#### Requirement:
Every line that contains "banner" must be located and copied from the data.

#### Records:
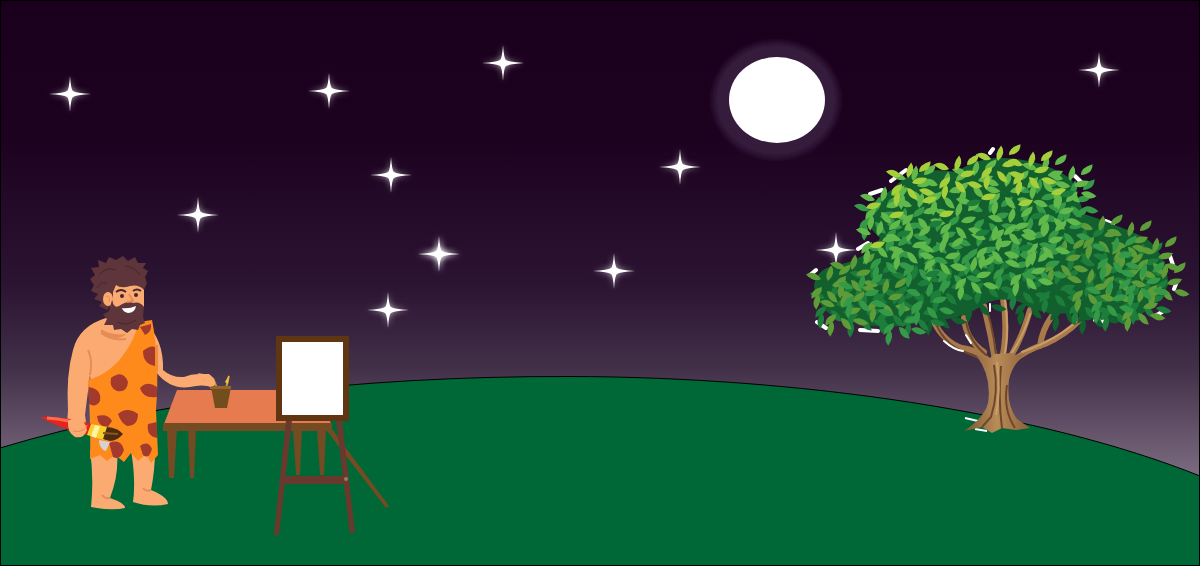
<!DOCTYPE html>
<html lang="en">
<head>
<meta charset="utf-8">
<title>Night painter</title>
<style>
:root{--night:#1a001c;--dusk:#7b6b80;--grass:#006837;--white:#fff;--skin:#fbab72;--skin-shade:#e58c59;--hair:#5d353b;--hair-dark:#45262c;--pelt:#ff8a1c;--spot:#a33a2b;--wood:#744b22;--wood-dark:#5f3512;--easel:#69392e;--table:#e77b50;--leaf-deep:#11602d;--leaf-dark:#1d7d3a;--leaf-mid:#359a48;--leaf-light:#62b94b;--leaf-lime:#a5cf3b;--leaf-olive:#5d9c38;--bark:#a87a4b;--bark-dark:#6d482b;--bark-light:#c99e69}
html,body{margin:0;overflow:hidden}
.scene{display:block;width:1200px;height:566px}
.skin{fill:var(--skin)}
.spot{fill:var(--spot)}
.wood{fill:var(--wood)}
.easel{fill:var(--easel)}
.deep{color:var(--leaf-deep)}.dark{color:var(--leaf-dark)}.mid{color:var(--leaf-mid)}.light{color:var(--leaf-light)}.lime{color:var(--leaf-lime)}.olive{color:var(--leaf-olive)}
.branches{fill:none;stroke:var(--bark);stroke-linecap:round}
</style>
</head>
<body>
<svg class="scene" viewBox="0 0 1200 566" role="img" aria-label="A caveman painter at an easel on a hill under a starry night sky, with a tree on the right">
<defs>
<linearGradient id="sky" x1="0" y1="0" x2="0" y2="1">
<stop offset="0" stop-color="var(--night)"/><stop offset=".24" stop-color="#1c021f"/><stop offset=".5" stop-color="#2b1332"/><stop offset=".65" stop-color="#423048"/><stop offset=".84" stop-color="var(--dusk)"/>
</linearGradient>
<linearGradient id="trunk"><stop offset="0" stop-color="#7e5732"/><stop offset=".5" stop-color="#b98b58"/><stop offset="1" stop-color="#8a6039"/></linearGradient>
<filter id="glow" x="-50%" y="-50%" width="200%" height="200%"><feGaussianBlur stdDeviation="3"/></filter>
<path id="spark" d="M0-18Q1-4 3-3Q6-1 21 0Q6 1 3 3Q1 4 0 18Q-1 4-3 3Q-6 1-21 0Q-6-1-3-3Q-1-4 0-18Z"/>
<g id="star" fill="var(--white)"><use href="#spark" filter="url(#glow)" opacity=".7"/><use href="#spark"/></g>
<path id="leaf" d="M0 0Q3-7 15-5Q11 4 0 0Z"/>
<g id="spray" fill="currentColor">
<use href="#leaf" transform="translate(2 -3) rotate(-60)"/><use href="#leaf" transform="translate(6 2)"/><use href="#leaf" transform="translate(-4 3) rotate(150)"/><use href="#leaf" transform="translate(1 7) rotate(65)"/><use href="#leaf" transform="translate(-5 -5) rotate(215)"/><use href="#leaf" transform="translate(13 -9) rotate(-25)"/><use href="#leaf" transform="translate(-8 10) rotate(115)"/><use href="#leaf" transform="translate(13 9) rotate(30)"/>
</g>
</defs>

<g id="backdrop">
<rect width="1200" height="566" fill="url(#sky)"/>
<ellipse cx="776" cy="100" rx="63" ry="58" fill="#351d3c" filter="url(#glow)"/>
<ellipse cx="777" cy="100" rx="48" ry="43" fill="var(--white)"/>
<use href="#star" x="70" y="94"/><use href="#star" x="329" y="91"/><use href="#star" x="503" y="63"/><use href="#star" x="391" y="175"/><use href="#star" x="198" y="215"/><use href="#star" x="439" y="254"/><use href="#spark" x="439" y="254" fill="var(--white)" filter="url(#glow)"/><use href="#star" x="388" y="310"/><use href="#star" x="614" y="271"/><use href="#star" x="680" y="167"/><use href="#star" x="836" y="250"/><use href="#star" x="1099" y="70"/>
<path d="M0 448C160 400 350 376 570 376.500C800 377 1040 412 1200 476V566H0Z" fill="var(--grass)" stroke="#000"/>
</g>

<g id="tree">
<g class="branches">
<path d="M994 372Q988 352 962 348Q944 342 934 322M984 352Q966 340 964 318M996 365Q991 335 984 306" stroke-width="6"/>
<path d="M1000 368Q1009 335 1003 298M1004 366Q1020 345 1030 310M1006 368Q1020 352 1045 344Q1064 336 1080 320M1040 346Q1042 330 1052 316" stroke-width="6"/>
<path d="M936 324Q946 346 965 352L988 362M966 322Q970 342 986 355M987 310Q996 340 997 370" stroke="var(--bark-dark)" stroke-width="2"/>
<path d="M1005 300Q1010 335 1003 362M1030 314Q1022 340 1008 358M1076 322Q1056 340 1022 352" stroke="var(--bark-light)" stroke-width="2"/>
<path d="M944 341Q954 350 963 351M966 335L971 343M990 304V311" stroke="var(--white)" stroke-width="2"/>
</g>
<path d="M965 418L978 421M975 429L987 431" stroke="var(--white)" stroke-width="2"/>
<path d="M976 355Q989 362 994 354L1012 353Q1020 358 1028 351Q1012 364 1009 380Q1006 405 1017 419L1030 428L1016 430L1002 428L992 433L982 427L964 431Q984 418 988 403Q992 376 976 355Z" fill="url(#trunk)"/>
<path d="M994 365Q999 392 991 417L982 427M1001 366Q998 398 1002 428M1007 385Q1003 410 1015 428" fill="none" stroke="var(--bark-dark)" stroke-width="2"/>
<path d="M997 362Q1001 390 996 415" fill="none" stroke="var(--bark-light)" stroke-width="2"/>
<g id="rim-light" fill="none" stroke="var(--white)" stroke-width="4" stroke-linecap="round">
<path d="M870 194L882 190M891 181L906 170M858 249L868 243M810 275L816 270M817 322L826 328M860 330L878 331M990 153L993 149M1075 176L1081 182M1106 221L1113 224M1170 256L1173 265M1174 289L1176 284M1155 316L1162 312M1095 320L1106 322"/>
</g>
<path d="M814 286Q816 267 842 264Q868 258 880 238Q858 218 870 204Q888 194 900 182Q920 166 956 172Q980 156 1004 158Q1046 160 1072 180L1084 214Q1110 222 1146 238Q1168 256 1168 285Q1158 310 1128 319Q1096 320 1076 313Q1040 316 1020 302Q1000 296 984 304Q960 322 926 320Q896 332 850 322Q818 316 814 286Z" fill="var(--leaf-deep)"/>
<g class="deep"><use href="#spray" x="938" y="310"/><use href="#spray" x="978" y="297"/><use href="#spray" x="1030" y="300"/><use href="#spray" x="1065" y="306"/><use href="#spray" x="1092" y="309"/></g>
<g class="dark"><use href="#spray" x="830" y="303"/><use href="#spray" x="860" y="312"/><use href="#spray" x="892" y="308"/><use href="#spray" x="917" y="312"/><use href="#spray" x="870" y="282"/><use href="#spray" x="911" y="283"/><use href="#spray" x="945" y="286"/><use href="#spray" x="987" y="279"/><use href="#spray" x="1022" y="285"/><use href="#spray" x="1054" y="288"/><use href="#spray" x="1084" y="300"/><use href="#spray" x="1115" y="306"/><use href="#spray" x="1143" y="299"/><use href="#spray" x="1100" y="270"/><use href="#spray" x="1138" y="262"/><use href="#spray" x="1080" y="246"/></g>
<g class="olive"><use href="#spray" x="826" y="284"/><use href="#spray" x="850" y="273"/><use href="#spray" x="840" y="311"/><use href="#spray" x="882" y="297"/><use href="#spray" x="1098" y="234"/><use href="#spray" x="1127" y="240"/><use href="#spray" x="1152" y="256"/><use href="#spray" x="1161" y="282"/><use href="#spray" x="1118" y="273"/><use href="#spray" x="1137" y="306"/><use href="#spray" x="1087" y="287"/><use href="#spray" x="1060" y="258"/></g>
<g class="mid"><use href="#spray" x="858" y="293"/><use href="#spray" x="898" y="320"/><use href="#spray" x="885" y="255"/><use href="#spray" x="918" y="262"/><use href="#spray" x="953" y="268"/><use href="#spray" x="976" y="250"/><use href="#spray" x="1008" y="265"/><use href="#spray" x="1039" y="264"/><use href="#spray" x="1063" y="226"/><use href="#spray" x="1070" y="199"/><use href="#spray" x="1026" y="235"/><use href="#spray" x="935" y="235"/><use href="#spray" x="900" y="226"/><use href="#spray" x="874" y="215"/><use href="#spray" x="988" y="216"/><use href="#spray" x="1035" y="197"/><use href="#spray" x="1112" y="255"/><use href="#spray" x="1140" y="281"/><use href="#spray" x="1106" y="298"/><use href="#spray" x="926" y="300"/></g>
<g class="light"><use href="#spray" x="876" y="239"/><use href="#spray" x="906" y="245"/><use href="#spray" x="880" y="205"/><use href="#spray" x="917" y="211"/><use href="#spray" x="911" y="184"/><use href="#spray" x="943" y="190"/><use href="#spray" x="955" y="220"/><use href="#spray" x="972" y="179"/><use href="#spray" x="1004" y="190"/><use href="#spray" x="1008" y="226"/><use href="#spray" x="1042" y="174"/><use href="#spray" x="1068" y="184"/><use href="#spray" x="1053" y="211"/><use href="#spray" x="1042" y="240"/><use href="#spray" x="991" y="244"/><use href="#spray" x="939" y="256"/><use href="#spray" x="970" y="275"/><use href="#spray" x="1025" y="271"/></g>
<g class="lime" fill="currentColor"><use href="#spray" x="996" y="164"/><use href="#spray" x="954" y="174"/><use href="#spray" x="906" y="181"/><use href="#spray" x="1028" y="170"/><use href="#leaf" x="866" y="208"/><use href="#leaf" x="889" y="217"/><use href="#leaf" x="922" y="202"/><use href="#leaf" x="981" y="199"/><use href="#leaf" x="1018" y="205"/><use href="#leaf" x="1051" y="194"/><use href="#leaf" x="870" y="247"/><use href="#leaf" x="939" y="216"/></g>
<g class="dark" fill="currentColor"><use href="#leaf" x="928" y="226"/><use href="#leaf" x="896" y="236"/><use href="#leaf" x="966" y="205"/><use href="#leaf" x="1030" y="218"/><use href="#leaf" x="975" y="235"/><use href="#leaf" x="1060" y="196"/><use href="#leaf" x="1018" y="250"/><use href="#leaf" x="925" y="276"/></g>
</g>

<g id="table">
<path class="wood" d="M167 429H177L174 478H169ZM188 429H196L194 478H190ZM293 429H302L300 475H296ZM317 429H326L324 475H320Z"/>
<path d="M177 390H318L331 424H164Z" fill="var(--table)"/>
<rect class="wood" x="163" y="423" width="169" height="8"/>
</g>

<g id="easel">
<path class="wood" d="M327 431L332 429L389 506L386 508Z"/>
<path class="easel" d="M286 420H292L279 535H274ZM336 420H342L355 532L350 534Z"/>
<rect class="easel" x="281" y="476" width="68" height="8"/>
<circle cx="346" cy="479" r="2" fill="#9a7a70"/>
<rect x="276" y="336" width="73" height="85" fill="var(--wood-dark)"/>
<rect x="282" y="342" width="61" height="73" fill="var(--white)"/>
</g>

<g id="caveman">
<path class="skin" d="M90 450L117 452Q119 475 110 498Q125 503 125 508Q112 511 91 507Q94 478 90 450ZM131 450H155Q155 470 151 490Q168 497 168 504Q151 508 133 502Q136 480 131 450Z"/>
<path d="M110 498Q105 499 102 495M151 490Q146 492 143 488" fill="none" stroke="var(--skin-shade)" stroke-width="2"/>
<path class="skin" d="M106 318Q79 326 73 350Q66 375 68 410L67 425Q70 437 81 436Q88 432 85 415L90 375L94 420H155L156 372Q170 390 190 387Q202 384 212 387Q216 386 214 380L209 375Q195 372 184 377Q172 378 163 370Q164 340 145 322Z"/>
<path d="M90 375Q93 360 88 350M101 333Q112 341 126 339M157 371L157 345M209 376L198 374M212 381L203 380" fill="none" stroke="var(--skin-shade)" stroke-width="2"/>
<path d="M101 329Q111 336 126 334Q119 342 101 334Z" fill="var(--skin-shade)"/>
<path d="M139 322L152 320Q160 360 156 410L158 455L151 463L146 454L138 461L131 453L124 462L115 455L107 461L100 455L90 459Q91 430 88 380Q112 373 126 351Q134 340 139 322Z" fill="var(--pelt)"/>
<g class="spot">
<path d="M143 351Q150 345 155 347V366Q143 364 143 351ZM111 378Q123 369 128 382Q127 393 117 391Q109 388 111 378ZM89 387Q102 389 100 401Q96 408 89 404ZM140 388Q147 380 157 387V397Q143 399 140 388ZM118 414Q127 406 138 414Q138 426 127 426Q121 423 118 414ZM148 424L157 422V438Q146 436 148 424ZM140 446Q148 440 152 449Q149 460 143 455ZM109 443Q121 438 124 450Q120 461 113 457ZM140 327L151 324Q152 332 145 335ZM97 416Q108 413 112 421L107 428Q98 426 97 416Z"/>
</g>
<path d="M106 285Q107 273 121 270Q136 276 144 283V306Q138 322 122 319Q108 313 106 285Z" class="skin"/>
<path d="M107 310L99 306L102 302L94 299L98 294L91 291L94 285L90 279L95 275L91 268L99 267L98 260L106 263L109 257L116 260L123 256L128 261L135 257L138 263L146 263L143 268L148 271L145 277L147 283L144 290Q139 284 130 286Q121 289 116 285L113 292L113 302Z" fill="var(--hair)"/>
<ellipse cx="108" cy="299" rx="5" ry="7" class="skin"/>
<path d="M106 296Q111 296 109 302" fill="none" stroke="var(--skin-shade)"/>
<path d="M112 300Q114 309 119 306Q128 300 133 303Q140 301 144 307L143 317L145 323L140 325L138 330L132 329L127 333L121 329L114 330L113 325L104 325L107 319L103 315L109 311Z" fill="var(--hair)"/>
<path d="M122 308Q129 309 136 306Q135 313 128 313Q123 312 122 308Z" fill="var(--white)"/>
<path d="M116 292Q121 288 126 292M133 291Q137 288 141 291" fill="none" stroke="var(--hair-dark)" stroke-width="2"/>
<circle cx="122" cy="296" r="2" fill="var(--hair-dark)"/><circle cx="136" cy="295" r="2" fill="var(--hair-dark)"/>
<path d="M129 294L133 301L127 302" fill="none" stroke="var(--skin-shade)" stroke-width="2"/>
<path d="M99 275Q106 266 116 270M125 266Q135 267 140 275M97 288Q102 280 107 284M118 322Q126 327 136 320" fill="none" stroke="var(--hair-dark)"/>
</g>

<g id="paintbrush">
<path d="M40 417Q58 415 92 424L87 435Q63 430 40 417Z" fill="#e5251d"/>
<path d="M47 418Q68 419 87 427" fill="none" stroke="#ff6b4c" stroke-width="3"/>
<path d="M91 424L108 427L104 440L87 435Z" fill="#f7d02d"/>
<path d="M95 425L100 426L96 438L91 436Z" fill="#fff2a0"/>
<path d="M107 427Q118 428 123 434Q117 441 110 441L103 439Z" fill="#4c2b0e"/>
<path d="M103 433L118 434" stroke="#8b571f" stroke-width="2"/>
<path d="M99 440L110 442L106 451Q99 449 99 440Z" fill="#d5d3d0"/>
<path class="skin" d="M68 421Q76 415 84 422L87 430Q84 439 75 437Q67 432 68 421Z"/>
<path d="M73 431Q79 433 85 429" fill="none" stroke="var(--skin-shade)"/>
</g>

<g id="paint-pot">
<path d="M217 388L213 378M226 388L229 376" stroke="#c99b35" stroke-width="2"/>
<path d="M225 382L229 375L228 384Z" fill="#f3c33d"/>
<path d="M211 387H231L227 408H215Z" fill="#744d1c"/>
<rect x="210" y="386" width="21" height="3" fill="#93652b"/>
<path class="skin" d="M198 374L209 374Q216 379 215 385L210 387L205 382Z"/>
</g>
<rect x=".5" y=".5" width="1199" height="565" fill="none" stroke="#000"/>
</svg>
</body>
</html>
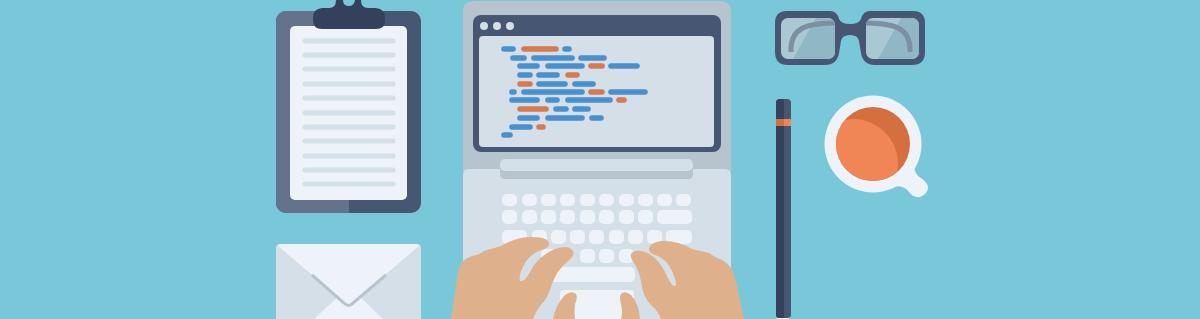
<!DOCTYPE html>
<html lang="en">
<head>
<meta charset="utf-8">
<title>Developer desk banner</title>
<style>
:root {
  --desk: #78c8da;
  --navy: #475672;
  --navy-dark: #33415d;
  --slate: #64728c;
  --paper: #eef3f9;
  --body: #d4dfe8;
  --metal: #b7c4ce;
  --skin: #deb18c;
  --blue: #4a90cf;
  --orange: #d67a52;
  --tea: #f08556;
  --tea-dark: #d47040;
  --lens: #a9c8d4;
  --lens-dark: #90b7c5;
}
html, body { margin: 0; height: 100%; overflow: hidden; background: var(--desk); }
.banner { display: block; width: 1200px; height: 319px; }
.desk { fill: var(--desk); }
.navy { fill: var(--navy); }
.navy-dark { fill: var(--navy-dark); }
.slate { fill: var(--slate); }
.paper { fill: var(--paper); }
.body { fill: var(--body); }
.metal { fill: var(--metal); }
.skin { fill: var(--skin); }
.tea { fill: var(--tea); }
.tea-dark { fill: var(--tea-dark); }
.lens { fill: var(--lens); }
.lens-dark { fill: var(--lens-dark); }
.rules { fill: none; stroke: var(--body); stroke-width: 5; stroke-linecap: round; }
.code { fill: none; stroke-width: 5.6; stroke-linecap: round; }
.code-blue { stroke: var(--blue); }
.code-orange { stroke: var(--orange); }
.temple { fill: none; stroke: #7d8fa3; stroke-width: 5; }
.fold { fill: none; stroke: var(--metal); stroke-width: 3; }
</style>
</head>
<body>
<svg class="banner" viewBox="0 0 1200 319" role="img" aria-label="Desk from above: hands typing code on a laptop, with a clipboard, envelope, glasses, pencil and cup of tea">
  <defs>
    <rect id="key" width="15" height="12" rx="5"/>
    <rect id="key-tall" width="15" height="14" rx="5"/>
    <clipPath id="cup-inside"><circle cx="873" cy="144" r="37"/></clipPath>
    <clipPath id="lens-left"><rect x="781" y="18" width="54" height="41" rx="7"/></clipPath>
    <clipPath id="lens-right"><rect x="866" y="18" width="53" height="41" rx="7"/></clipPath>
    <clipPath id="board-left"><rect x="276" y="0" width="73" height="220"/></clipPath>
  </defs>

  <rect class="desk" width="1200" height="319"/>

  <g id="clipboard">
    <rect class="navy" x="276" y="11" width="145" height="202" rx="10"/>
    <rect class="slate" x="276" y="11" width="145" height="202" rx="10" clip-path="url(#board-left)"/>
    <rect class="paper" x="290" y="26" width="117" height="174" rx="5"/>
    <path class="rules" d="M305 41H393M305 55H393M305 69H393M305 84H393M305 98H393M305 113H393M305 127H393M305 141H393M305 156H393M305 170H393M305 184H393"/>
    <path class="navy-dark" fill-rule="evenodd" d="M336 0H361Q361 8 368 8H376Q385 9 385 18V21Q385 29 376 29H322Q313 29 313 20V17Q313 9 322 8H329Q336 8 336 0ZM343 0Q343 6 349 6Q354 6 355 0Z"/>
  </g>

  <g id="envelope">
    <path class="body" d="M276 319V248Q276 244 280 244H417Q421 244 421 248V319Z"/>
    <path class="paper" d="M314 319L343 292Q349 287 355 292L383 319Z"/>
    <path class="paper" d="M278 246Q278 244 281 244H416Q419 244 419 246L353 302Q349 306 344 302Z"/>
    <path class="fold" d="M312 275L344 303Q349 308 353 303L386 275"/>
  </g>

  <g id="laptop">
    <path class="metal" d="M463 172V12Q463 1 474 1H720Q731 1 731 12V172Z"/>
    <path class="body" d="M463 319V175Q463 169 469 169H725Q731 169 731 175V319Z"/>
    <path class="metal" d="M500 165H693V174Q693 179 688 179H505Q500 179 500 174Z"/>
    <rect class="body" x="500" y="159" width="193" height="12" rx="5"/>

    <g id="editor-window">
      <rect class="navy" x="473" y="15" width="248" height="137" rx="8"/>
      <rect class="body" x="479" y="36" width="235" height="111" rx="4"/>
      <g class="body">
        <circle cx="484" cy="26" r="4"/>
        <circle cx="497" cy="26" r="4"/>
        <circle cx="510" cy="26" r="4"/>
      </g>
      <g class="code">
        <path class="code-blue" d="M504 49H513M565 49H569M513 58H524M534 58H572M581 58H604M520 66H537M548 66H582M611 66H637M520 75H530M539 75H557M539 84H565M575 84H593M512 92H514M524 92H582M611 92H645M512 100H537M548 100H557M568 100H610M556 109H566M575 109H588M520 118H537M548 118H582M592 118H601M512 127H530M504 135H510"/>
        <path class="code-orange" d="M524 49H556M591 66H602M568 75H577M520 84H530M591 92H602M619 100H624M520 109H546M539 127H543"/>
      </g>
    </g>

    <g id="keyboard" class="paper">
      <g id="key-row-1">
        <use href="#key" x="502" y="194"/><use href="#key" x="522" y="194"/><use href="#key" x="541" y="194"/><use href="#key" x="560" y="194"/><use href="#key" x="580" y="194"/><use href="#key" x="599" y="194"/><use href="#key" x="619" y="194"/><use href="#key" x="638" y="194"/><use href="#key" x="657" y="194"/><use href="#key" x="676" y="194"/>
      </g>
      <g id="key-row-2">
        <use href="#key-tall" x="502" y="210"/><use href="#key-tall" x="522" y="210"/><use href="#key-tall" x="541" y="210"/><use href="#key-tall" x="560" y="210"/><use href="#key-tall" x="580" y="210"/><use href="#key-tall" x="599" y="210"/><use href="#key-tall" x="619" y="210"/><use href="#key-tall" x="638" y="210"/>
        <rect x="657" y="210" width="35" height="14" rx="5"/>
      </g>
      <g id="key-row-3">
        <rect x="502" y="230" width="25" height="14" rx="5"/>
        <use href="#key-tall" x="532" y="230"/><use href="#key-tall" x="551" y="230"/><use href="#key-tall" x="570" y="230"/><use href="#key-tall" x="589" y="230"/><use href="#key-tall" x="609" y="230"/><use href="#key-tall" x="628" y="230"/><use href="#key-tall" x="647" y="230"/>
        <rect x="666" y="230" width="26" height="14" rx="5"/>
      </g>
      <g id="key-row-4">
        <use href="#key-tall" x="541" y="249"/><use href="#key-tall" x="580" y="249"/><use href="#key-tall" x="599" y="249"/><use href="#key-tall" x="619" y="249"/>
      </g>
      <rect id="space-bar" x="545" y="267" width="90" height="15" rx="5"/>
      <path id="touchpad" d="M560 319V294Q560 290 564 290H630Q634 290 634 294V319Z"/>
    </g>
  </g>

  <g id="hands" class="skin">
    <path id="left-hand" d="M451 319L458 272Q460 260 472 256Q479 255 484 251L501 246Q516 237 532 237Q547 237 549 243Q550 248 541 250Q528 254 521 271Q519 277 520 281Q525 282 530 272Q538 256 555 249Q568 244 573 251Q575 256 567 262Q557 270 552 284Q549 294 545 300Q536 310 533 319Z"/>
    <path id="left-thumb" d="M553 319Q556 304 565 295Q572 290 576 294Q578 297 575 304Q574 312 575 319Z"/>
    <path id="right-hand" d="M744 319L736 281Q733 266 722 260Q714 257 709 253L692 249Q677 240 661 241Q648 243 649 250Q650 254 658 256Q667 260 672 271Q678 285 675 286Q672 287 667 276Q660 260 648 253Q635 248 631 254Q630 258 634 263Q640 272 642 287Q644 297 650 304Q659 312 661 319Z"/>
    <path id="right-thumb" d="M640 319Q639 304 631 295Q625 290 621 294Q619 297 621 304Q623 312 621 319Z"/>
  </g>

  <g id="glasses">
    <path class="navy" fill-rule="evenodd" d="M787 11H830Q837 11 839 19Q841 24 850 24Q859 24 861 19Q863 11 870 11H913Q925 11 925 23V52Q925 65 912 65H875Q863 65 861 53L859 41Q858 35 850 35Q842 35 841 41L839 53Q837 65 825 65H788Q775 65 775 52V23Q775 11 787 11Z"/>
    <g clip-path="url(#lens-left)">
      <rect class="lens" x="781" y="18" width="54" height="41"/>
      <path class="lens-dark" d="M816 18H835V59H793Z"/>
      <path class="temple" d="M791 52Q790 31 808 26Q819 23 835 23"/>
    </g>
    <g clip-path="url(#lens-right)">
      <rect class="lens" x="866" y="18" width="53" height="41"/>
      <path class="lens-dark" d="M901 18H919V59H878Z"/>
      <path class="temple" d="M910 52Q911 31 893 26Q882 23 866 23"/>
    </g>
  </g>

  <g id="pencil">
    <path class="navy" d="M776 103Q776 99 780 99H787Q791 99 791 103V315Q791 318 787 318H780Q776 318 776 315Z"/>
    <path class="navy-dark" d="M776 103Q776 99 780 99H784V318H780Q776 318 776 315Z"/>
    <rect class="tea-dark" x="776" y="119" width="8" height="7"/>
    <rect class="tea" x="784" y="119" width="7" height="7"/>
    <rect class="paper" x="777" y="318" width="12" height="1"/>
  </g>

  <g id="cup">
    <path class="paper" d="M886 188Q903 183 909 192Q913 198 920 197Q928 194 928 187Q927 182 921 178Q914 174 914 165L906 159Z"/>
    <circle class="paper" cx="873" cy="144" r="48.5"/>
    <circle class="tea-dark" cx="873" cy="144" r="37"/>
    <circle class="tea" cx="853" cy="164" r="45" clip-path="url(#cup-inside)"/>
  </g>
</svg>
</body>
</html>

#### Output:
<title>Developer desk banner</title>
.banner { display: block; width: 1200px; height: 319px; }
<svg class="banner" viewBox="0 0 1200 319" role="img" aria-label="Desk from above: hands typing code on a laptop, with a clipboard, envelope, glasses, pencil and cup of tea">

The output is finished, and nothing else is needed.